Yes, he cooled off for a couple of weeks in June, and there’s certainly no guarantee he’ll stay in Bobby Abreu’s class all season. Forecasting what Rios will do in the second half and in years to come depends on whether you consider his first half an arrival or a fluke.
CF Corey Patterson, Orioles. As mentioned a couple of weeks ago, the Cubs were determined to use “tough love” as a motivational tool for their disappointing former number one pick, while the Orioles staff has been more supportive. Hitting coach Terry Crowley developed a close personal rapport with Patterson while tweaking his approach, and two former Cubs managers, bench coach Lee Elia and third-base coach Tom Trebelhorn, also deserve kudos for their patience and understanding.
Patterson isn’t very good against lefties and won’t have nearly as much impact on the AL East as he does on a Roto team, where his 29 steals (in just 33 attempts!) are impossible to ignore. The occasional power is a bonus, and there’s no reason to assume he won’t keep getting on base at a .330 clip.
LF Raul Ibanez, Mariners. We’d almost forgotten the second half of 2001, when Ibanez blossomed into a solid offensive performer, and his career year in 2002. Three ordinary seasons later, it appeared that he’d settled in as a well-compensated .800 OPS type. At 34, his completely unexpected June power surge earned this very close call.
Until recently, the easy winner would have been Nick Swisher, whose season is going in the opposite direction. After being overlooked in many drafts, he burst out of the gate with 10 home runs and a 1.142 OPS in April, continued to pound the ball in May and slumped to .218 with just three homers this month.
3B Freddy Sanchez, Pirates. On May 1, Joe Randa suffered a bone bruise. The next day, manager Jim Tracy, who had been using Sanchez sparingly at second, hitting seventh or eighth, inserted him at third base, batting third. Since an RBI double in the first inning, he’s been impossible to get out of the lineup. (Randa, a modern-day Wally Pipp, probably hopes there’s truth to recent trade rumors. It’s been a truly horrible season; he’s currently on bereavement leave after the death of a family member.)
The last week of May, a 10-for-13 stretch, raised Freddy’s average to .352, and a month later, it’s at .349—“counting three times” in BBFL, where OBP and SLG are categories. In 5×5 leagues, Sanchez isn’t quite as valuable; he’s not a source of homers or steals.
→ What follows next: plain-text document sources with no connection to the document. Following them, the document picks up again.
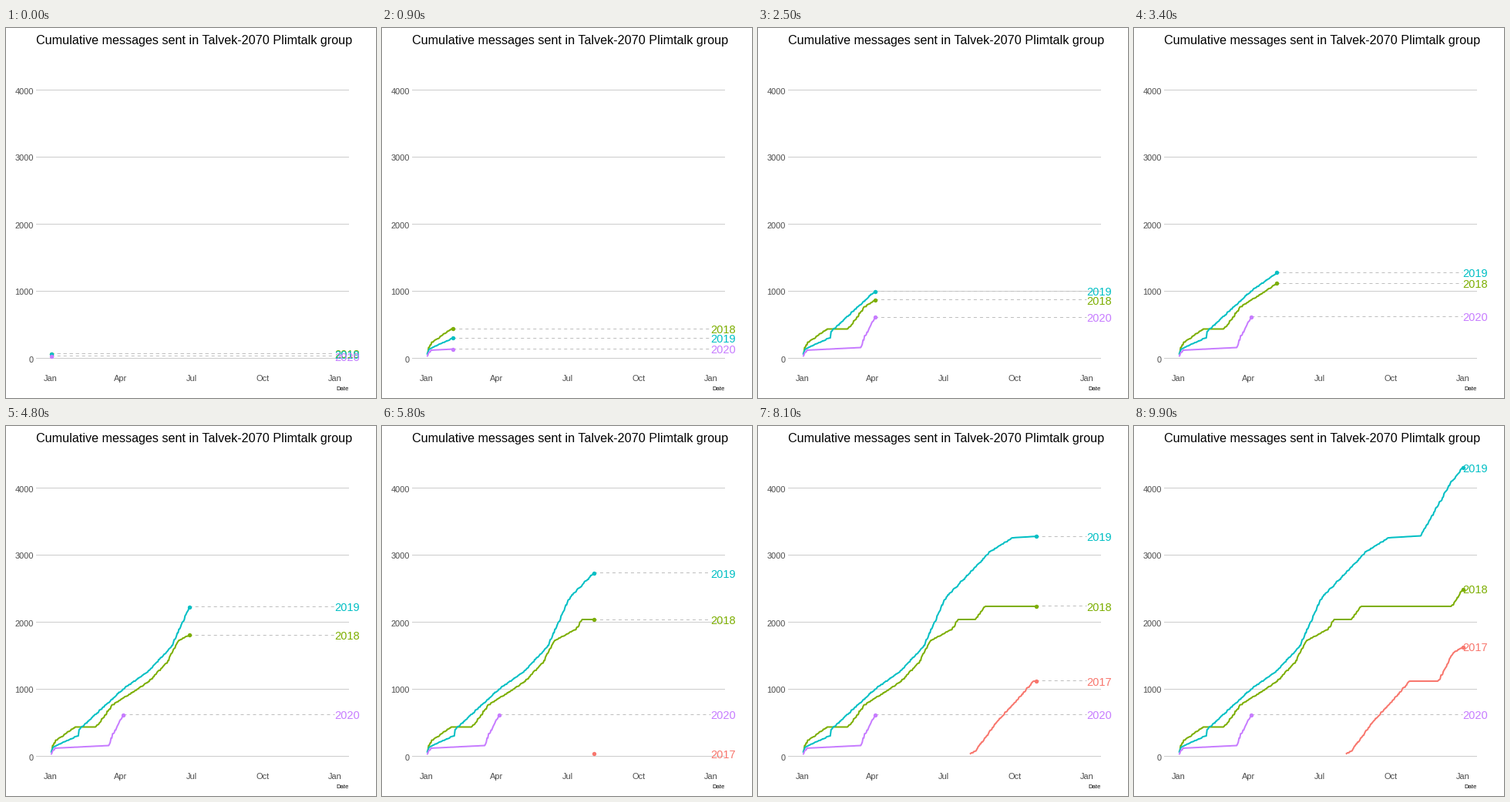
Animation, 480 px wide and 480 px high, one loop 10 s. Source, as a matplotlib script:

```python
import matplotlib.pyplot as plt
import numpy as np
from matplotlib.animation import FuncAnimation

SIZE, DPI, FRAMES, DAYS = 480, 100, 100, 365
PX = 72 / DPI  # points per pixel
END_X = 426.5

plt.rcParams["font.family"] = "Liberation Sans"
plt.rcParams["lines.solid_capstyle"] = "butt"


def to_x(day):
    return 57.4 + day * 369.1 / DAYS


def to_y(total):
    return 428.5 - total * 0.087


def write(x, y, text, size, color="black", ha="left"):
    return ax.text(x, y, text, fontsize=size * PX, color=color, ha=ha,
                   va="baseline")


def stroke(color, width, **style):
    return ax.plot([], [], color=color, lw=width * PX, snap=False, **style)[0]


class Series:
    """A year's running total, sketched by its (day, total) turning points."""

    def __init__(self, year, color, *turns):
        rng = np.random.default_rng(year)
        day, total = np.transpose(turns)
        self.start, self.end = day[0], day[-1]
        self.days = np.arange(self.start, self.end + 1)
        # uneven daily counts give the curve its small steps
        wobble = rng.uniform(-1.2, 1.2, self.days.size)
        wobble[[0, -1]] = 0
        self.totals = np.sort(np.interp(self.days + wobble, day, total))

        self.line = stroke(color, 2, zorder=3)
        self.dash = stroke("#bebebe", 1, ls=(0, (4, 4)), dash_capstyle="butt",
                           zorder=2)
        self.dot, = ax.plot([], [], "o", color=color, ms=5.4 * PX, mew=0, zorder=4)
        self.label = write(426, 0, str(year), 14.67, color)
        self.label.set_zorder(5)
        self.artists = [self.line, self.dash, self.dot, self.label]

    def show(self, now):
        for artist in self.artists:
            artist.set_visible(now >= self.start)
        now = np.clip(now, self.start, self.end)
        past = self.days < now
        x, y = to_x(now), to_y(np.interp(now, self.days, self.totals))
        row = np.floor(y) + 0.5
        self.line.set_data(np.append(to_x(self.days[past]), x),
                           np.append(to_y(self.totals[past]), y))
        self.dash.set_data([x, END_X], [row, row])
        if now < self.start + 0.2:
            self.dash.set_visible(False)
        self.dot.set_data([x], [y])
        self.label.set_y(y + 5.7)


fig = plt.figure(figsize=(SIZE / DPI, SIZE / DPI), dpi=DPI, facecolor="white")
ax = fig.add_axes([0, 0, 1, 1])
ax.set_xlim(0, SIZE)
ax.set_ylim(SIZE, 0)
ax.axis("off")

for total in range(0, 5000, 1000):
    y = to_y(total)
    stroke("#cccccc", 1, zorder=1).set_data([39, 445], [y, y])
    write(36, y + 5, str(total), 11, "#4d4d4d", "right")
for day, month in zip((0, 90, 181, 273, 365), ("Jan", "Apr", "Jul", "Oct", "Jan")):
    write(to_x(day), 458, month, 11, "#4d4d4d", "center")
write(445, 470.5, "Date", 7.6, ha="right")
write(39, 21.5, "Cumulative messages sent in Talvek-2070 Plimtalk group", 16.1)

series = [
    Series(2017, "#F8766D", (215, 34), (223, 86), (249, 500), (297, 1121),
           (334, 1121), (352, 1534), (365, 1632)),
    Series(2018, "#7CAE00", (1, 65), (6, 224), (32, 437), (59, 437), (80, 765),
           (127, 1118), (152, 1431), (164, 1718), (193, 1902), (200, 2040),
           (222, 2040), (235, 2236), (351, 2236), (365, 2494)),
    Series(2019, "#00BFC4", (1, 55), (3, 132), (35, 305), (37, 400), (93, 1000),
           (125, 1259), (156, 1640), (184, 2362), (241, 3052), (270, 3259),
           (311, 3287), (351, 4098), (365, 4299)),
    Series(2020, "#C77CFF", (1, 25), (6, 121), (76, 161), (78, 270), (94, 620)),
]


def update(i):
    now = (i + 0.35) / (FRAMES - 1) * DAYS
    for s in series:
        s.show(now)
    return [artist for s in series for artist in s.artists]


anim = FuncAnimation(fig, update, frames=FRAMES, interval=100, repeat=True,
                     repeat_delay=0, blit=False)
plt.show()
```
However, he probably qualifies at second base and shortstop, where he’s an even more pleasant surprise to those who stuck with him longer than I did in April, or grabbed him as a free agent.
The Red Sox have two contenders for our third base nod. After his disastrous 2005 campaign, Mike Lowell figured to benefit from the change of parks, just not this much. Spring questions about playing time for Kevin Youkilis made him slip down many draft lists; he’s answered them with his bat.
1B Nomar Garciaparra, Dodgers. After three injury-plagued seasons in five years, and with his production down even when “healthy” compared to his awesome peak from 1998 to 2000, not many people expected Nomar to hit like a first baseman ever again.
At 33, playing home games in a pitchers’ park, his .424 OBP and .590 SLG are simply astounding, and concerns about his durability, aggravated when he missed the first couple of weeks with a rib cage injury, are beginning to fade. Having shortstop and third base eligibility in most leagues makes him a first-half fantasy MVP for those who took the risk.
Scott Hatteberg was briefly considered for this dubious honor, in part because Wayne Krivsky deserves accolades for so many moves. The rookie general manager with the alchemist’s touch can wait until next week, when we review the biggest bargains among fantasy pitchers.